1. Turn off one-click shopping
There are four sites I can think of off the top of my head that store my Visa details. All I have to do when I’m scrolling through pretty home decor items, clothes and kids' stuff is punch in my three-digit CVV number and—poof—transaction approved. Dr. Somers says turning off this so-called handy-dandy feature is one of the best things you can do to put some distance between your fingers and that Place Your Order button.
2. Unsubscribe to retail emails
This morning I received 22 emails from stores pushing weekend sales. "With shopping site algorithms, we get targeted emails suggesting items we might want based on previous purchases,” explains Lynne Triffon, a certified financial planner in Vancouver. “Unsubscribing from these emails may help limit temptation.”

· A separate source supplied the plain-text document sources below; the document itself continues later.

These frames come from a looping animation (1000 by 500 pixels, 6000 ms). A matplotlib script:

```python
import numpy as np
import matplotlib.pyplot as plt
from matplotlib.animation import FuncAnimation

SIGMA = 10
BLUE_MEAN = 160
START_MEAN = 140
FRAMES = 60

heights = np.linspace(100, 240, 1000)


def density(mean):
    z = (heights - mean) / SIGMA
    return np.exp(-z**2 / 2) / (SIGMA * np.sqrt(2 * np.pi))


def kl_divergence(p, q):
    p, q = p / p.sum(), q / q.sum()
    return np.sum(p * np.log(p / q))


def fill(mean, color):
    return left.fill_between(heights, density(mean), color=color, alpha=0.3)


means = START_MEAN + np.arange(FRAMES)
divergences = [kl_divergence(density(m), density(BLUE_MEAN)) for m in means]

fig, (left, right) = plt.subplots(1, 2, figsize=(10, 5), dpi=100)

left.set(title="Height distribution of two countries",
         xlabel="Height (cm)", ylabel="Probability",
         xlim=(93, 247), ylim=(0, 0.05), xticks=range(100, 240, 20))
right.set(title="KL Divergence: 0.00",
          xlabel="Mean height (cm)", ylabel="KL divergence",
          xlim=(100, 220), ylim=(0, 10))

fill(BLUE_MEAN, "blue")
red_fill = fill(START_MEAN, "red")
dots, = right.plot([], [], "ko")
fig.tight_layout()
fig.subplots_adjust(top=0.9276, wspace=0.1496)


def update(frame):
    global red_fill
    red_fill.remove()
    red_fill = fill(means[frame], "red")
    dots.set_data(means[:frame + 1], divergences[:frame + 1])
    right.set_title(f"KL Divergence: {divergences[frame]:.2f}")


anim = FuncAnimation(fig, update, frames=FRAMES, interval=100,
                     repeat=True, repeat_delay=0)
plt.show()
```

3. Wait it out
Dr. Somers advises adding “20 or 30 seconds of friction between you and the behaviour you don’t want to engage in—there’s a better chance you’ll be able to resist if you take those few seconds to consider before acting.” Triffon pushes the window to 24 hours before going through with an online purchase. “This ensures you carefully consider whether it’s a need or a want.”

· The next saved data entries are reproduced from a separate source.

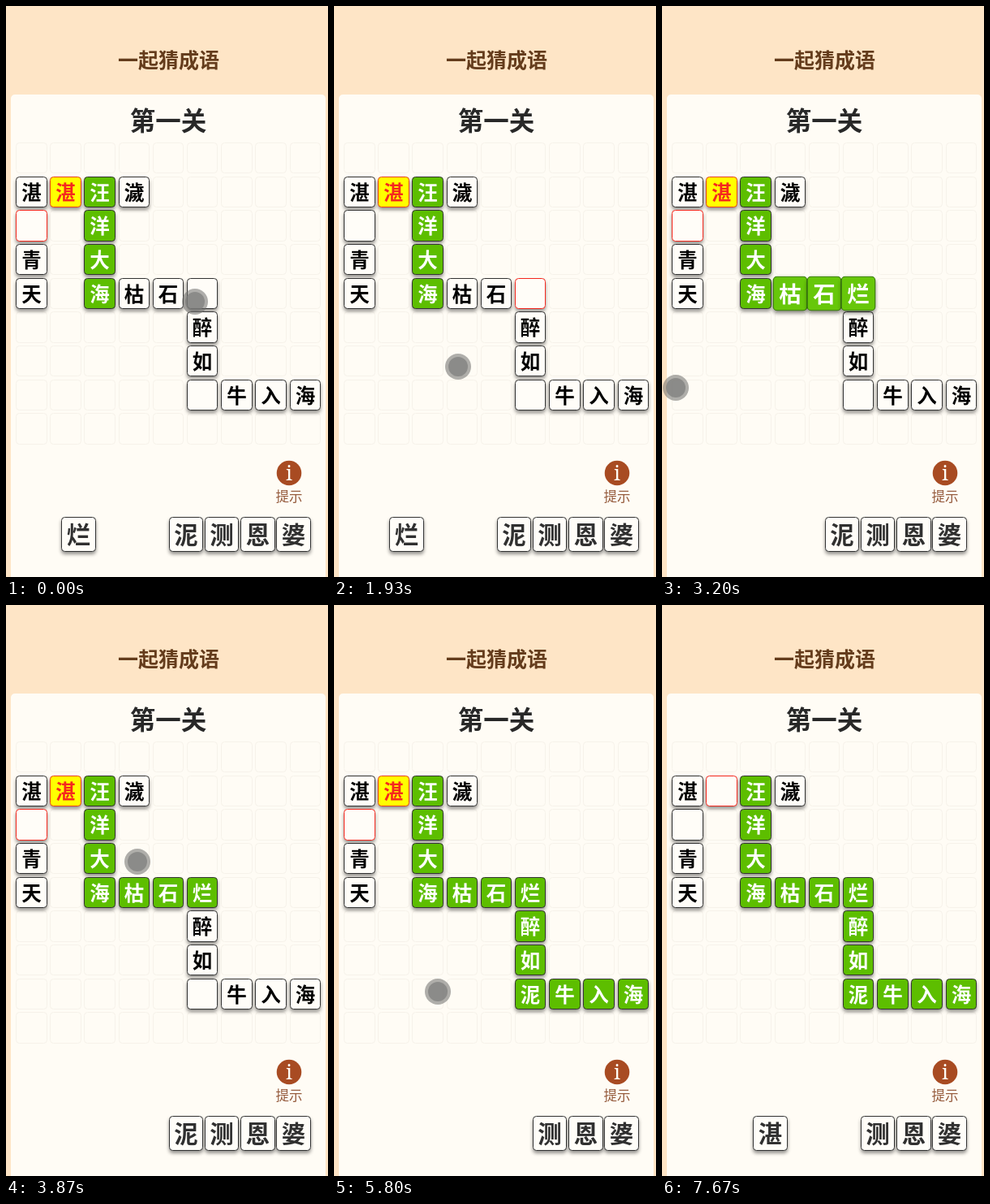
An HTML page for the animation above (8 s loop, 397x703 px).

```html
<!DOCTYPE html>
<html lang="zh-CN">
<head>
<meta charset="utf-8">
<style>
html, body { margin: 0; width: 100%; height: 100%; overflow: hidden; background: #fee5c6; }
svg { display: block; width: 397px; height: 703px; }
text { font-family: "Noto Sans CJK SC", "Noto Sans CJK", sans-serif; font-weight: 700; text-anchor: middle; }
.raised { filter: drop-shadow(0 3px 2px rgba(0, 0, 0, .42)); }
</style>
</head>
<body>
<svg id="stage" viewBox="0 0 397 703">
  <rect x="6" y="109" width="388" height="610" rx="5" fill="#fffcf5"/>
  <text x="200.5" y="75.5" font-size="25" fill="#643c1c">一起猜成语</text>
  <text x="200" y="153" font-size="31.5" fill="#282828">第一关</text>
  <circle cx="349" cy="575" r="15.3" fill="#a84b22"/>
  <text x="349" y="583.5" font-size="25" fill="#fffcf5" style="font-family:'Noto Serif',serif;font-weight:400">i</text>
  <text x="349" y="609.5" font-size="16.5" fill="#955a3c" style="font-weight:400">提示</text>
  <g id="grid"></g>
  <g id="board"></g>
  <g id="cursor"><circle r="16" fill="#6e6e6c" fill-opacity=".55"/><circle r="12" fill="#7c7c7a" fill-opacity=".7"/></g>
</svg>
<script>
const STEP = 15 / 1000, TOTAL = 120;      // steps per ms, steps per loop
const ROWS = ["", "湛湛汪濊", "_ 洋", "青 大", "天 海枯石烂", "     醉", "     如", "     泥牛入海"];
const FILL_LAN = 46, FILL_NI = 79, CLEAR_ZHAN = 115, CURSOR_OUT = 106;
const CELL = 38.4, CHOICE = 42.6;
const SELECTED = [[0, 0, 2], [20, 5, 4], [FILL_LAN, 0, 2], [69, 5, 7], [FILL_NI, 0, 2], [CLEAR_ZHAN, 1, 1]];
// cursor: step, x, y
const PATH = [
  [0, 233, 364], [4, 173, 317], [10, 173, 317], [14, 146, 244], [15, 146, 244], [17, 142, 238],
  [21, 142, 238], [29, 153, 444], [30, 153, 444], [33, 174, 475], [40, 17, 470], [49, 17, 470],
  [58, 162, 316], [59, 162, 316], [66, 143, 343], [69, 143, 343], [75, 127, 477], [86, 127, 477],
  [87, 128, 476], [91, 134, 464], [104, 18, 218], [105, 18, 191], [120, 18, 191]
];
const $ = id => document.getElementById(id);
const colX = c => 12.1 + 42.19 * c;
const rowY = r => 168 + 41.68 * r;

// edges snap to whole pixels, as box layout does
function tile(x, y, size, char, font, style, scale = 1) {
  const { fill, stroke, ink, raised } = style;
  const left = Math.round(x), top = Math.round(y);
  const w = Math.round(x + size) - left, h = Math.round(y + size) - top;
  return `<g transform="translate(${left + w / 2} ${top + h / 2}) scale(${scale})">
    <rect x="${.5 - w / 2}" y="${.5 - h / 2}" width="${w - 1}" height="${h - 1}" rx="4"
      fill="${fill}" stroke="${stroke}" class="${raised ? "raised" : ""}"/>
    <text y="${font * .38 + .5}" font-size="${font}" fill="${ink}">${char}</text></g>`;
}

const STYLE = {
  empty: { fill: "none", stroke: "#f6f2ea" },
  plain: { fill: "#fffdf8", stroke: "#333", ink: "#000", raised: true },
  picked: { fill: "#fffdf8", stroke: "#f5281e", raised: true },
  wrong: { fill: "#ff0", stroke: "#e8401c", ink: "#f5281e", raised: true },
  solved: { fill: "#5dbe00", stroke: "#333", ink: "#fff", raised: true },
  glow: { fill: "#67c70a", stroke: "#37780a", ink: "#fff", raised: true },
  choice: { fill: "#fffdf8", stroke: "#333", ink: "#303030", raised: true }
};

// step at which a cell turns green
function solvedAt(c, r) {
  if (c === 2) return -TOTAL;
  if (r === 4 && c > 2) return FILL_LAN;
  return c > 4 ? FILL_NI : Infinity;
}

function drawBoard(k) {
  const [, pc, pr] = SELECTED.findLast(s => s[0] <= k);
  let html = "", top = "";
  ROWS.forEach((row, r) => [...row].forEach((char, c) => {
    if (char === " ") return;
    const age = k - solvedAt(c, r), second = c === 1 && r === 1;
    const blank = char === "_" || (char === "烂" && k < FILL_LAN) ||
      (char === "泥" && k < FILL_NI) || (second && k >= CLEAR_ZHAN);
    const pulsing = age > 0 && age < 6;
    const style = c === pc && r === pr ? "picked" : second ? "wrong" :
      pulsing ? "glow" : age >= 0 ? "solved" : "plain";
    const scale = pulsing ? 1 + .14 * Math.sin(Math.PI * age / 6) : 1;
    const out = tile(colX(c), rowY(r), CELL, blank ? "" : char, 24.5, STYLE[style], scale);
    if (pulsing) top += out; else html += out;
  }));
  const choices = [
    ["烂", 1, k < FILL_LAN], ["湛", 2, k >= CLEAR_ZHAN], ["泥", 4, k < FILL_NI],
    ["测", 5, true], ["恩", 6, true], ["婆", 7, true]
  ];
  for (const [char, slot, shown] of choices)
    if (shown) html += tile(24 + 44.15 * slot, 629, CHOICE, char, 29.5, STYLE.choice);
  $("board").innerHTML = html + top;
}

function moveCursor(k) {
  const i = PATH.findIndex(p => p[0] > k);
  const [t0, x0, y0] = PATH[i - 1], [t1, x1, y1] = PATH[i];
  const u = (k - t0) / (t1 - t0), e = u * u * (3 - 2 * u);
  $("cursor").setAttribute("transform", `translate(${x0 + (x1 - x0) * e} ${y0 + (y1 - y0) * e})`);
  $("cursor").setAttribute("visibility", k < CURSOR_OUT ? "visible" : "hidden");
}

for (let i = 0; i < 81; i++)
  $("grid").innerHTML += tile(colX(i % 9), rowY(Math.floor(i / 9)), CELL, "", 1, STYLE.empty);

let last = -1;
const start = performance.now();
function frame() {
  const k = Math.floor((performance.now() - start + 4) * STEP) % TOTAL;
  if (k !== last) {
    drawBoard(k);
    moveCursor(k);
    last = k;
  }
  requestAnimationFrame(frame);
}
frame();
</script>
</body>
</html>
```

4. Look for a healthier option
Put your phone down. Leave the mall. Go for a walk, journal, have a nap, do a sudoku, watch Netflix and chill. Anything to take the place of spending. (If you find yourself swapping shopping with gambling, overeating, drinking or doing other unhealthy activities, speak to your health-care provider.)
5. Treat the underlying issue
“Cognitive behaviour therapy can be adapted to any problematic behaviour—even emotional spending,” says Golts. “It would allow someone to identify and challenge the thoughts that lead to undesirable activities like shopping.” Working with a therapist to identify cognitive distortions or automatic thoughts you have about shopping, then examining the implications—the havoc wreaked on your bank account, the impact spending has on short- and long-term financial goals—can help you try to avoid triggers.